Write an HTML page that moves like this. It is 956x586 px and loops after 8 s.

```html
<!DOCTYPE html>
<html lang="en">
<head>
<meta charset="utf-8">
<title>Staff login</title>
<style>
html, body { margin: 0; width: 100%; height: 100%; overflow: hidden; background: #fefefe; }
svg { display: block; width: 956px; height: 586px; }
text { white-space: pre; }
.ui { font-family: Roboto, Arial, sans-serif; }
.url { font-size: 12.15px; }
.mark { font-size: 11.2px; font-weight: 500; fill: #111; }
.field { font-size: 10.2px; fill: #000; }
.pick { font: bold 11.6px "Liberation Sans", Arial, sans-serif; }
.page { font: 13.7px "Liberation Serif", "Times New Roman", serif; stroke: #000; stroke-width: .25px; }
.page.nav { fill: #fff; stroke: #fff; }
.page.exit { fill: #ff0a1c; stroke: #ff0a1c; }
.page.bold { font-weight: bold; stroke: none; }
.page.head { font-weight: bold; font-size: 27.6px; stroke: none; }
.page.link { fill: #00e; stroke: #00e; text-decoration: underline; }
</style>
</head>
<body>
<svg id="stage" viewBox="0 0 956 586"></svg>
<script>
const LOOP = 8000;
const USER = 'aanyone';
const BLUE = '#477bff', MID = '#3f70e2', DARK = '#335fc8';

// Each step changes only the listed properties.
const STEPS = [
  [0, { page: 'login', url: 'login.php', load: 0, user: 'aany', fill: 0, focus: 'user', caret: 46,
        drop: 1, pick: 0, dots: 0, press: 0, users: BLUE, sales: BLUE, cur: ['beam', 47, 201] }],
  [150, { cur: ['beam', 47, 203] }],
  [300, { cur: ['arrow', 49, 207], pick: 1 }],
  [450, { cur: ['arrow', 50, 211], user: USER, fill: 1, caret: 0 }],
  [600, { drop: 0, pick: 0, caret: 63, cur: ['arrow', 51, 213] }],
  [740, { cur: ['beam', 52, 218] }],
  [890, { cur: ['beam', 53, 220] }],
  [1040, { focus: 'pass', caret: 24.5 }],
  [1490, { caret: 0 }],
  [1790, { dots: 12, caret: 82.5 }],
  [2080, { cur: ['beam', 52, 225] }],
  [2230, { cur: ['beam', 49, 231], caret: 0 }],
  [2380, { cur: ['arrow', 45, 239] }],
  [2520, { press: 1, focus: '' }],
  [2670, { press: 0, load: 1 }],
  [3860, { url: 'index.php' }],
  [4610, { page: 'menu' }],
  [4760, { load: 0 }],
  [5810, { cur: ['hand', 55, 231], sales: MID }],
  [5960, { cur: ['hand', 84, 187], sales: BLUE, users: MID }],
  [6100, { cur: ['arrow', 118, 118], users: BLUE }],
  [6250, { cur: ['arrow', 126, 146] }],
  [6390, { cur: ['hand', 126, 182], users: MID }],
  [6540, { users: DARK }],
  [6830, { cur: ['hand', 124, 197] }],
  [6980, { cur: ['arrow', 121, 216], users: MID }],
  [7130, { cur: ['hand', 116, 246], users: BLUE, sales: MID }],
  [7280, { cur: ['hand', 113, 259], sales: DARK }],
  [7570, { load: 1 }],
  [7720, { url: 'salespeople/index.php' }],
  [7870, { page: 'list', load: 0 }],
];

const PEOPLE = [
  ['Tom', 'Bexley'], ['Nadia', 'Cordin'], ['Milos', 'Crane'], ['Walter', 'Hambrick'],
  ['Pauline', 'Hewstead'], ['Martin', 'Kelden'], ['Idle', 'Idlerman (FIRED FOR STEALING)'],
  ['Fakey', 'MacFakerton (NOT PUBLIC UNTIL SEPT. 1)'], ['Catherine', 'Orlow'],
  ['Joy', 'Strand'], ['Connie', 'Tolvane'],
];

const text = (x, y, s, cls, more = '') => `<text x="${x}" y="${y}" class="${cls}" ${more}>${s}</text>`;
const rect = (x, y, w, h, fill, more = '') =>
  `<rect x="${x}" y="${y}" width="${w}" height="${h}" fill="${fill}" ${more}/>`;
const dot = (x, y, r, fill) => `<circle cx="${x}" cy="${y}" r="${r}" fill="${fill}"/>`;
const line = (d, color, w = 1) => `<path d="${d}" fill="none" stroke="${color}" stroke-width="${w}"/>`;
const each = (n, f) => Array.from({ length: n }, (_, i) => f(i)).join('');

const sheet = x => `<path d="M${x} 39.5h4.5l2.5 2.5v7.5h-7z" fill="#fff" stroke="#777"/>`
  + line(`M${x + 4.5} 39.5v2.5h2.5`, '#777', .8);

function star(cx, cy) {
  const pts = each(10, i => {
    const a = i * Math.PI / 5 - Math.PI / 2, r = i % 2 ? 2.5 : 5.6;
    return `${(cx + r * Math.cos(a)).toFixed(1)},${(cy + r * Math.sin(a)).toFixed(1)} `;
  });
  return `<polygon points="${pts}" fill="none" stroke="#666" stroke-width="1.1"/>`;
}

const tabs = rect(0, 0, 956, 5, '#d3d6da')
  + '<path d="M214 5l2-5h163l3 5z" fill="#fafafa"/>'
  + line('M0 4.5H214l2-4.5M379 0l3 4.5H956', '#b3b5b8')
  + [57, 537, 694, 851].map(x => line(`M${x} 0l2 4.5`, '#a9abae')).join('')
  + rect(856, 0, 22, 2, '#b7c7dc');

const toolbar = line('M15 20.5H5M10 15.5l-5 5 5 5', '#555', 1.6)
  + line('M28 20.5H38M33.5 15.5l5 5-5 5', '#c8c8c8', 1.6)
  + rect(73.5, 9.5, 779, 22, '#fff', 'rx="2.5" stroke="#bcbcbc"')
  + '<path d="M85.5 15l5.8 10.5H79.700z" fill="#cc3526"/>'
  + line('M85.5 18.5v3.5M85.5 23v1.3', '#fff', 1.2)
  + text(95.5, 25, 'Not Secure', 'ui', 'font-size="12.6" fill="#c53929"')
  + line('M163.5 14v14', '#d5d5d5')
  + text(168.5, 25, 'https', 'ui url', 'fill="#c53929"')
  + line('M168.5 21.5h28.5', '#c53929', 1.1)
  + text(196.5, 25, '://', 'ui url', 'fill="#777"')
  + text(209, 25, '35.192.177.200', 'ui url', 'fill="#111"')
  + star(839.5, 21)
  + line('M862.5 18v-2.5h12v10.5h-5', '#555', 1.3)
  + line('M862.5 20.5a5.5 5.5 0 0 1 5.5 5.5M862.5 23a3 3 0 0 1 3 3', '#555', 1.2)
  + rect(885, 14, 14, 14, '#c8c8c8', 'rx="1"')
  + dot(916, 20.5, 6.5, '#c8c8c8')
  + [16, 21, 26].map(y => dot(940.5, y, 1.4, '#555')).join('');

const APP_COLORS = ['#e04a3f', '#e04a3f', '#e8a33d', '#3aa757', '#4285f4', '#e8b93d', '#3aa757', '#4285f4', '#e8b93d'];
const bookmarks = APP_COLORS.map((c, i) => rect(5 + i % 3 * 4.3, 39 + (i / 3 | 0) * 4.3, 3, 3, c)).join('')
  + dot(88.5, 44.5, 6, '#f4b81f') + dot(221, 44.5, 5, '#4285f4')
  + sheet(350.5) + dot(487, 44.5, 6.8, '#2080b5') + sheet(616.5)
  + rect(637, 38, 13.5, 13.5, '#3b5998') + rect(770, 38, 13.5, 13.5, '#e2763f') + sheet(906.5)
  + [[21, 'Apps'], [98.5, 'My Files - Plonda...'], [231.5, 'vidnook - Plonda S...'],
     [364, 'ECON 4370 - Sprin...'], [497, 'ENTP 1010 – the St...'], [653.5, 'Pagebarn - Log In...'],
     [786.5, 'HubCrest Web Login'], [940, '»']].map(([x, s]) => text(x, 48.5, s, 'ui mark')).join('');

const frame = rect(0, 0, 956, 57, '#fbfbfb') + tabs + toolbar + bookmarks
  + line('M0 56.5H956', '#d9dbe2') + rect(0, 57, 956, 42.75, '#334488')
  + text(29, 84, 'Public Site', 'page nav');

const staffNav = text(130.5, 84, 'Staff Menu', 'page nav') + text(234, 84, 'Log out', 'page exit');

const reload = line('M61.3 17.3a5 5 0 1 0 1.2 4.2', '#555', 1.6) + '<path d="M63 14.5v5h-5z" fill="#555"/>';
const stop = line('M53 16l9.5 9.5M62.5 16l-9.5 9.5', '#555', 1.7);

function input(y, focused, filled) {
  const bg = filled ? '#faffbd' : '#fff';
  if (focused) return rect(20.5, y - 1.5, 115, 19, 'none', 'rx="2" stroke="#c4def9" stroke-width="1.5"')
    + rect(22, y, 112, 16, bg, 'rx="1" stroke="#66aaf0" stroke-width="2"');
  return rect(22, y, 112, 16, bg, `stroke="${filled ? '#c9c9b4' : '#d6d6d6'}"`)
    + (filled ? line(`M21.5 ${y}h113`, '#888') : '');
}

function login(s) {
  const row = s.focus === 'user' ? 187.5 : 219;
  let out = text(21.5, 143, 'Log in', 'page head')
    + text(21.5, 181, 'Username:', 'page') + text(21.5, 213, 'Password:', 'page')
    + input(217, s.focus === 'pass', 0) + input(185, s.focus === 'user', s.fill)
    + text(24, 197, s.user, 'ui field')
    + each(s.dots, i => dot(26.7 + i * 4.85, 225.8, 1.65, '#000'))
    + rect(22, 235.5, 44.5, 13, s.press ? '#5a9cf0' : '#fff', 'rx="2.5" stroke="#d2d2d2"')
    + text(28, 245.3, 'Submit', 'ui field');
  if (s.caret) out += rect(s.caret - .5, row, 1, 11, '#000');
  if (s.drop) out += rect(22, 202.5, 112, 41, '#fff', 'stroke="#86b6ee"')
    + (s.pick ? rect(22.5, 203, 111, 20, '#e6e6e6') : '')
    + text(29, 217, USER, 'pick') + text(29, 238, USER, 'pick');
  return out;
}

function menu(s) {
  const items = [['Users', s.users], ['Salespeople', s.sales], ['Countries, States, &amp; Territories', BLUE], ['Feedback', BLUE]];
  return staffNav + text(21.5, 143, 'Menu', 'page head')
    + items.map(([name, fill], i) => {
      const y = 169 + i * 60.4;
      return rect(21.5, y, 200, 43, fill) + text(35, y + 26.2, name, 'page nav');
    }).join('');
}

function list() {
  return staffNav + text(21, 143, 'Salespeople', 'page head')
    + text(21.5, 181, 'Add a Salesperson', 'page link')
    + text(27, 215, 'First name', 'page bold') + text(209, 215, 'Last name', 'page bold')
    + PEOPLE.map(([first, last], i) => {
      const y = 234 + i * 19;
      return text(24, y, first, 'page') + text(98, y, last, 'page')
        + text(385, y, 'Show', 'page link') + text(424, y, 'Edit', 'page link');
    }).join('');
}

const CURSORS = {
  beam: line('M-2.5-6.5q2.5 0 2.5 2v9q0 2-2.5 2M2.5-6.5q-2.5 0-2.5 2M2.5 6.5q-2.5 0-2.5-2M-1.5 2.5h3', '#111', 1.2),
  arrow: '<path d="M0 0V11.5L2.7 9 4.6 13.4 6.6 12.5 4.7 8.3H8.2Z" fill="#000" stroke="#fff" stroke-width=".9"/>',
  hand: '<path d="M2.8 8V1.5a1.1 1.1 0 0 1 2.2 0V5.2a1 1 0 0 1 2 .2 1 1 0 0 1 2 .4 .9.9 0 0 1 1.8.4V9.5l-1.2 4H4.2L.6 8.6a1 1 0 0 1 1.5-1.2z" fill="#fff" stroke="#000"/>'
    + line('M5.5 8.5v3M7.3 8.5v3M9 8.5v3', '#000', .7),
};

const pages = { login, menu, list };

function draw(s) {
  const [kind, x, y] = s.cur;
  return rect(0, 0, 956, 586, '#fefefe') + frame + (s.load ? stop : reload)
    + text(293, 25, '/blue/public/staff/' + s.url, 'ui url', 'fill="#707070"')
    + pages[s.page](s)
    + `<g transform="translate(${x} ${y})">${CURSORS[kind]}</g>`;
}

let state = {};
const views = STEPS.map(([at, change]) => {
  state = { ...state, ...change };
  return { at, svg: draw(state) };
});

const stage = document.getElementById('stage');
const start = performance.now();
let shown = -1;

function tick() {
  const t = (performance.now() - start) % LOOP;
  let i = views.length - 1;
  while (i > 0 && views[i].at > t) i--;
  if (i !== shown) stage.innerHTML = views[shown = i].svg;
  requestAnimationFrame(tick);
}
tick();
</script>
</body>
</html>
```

------

**PROBLEM TO WORK ON:**
Return every line from the entries above that includes the word "size".

**EXERCISE RESULT:**
.url { font-size: 12.15px; }
.mark { font-size: 11.2px; font-weight: 500; fill: #111; }
.field { font-size: 10.2px; fill: #000; }
.page.head { font-weight: bold; font-size: 27.6px; stroke: none; }
  + text(95.5, 25, 'Not Secure', 'ui', 'font-size="12.6" fill="#c53929"')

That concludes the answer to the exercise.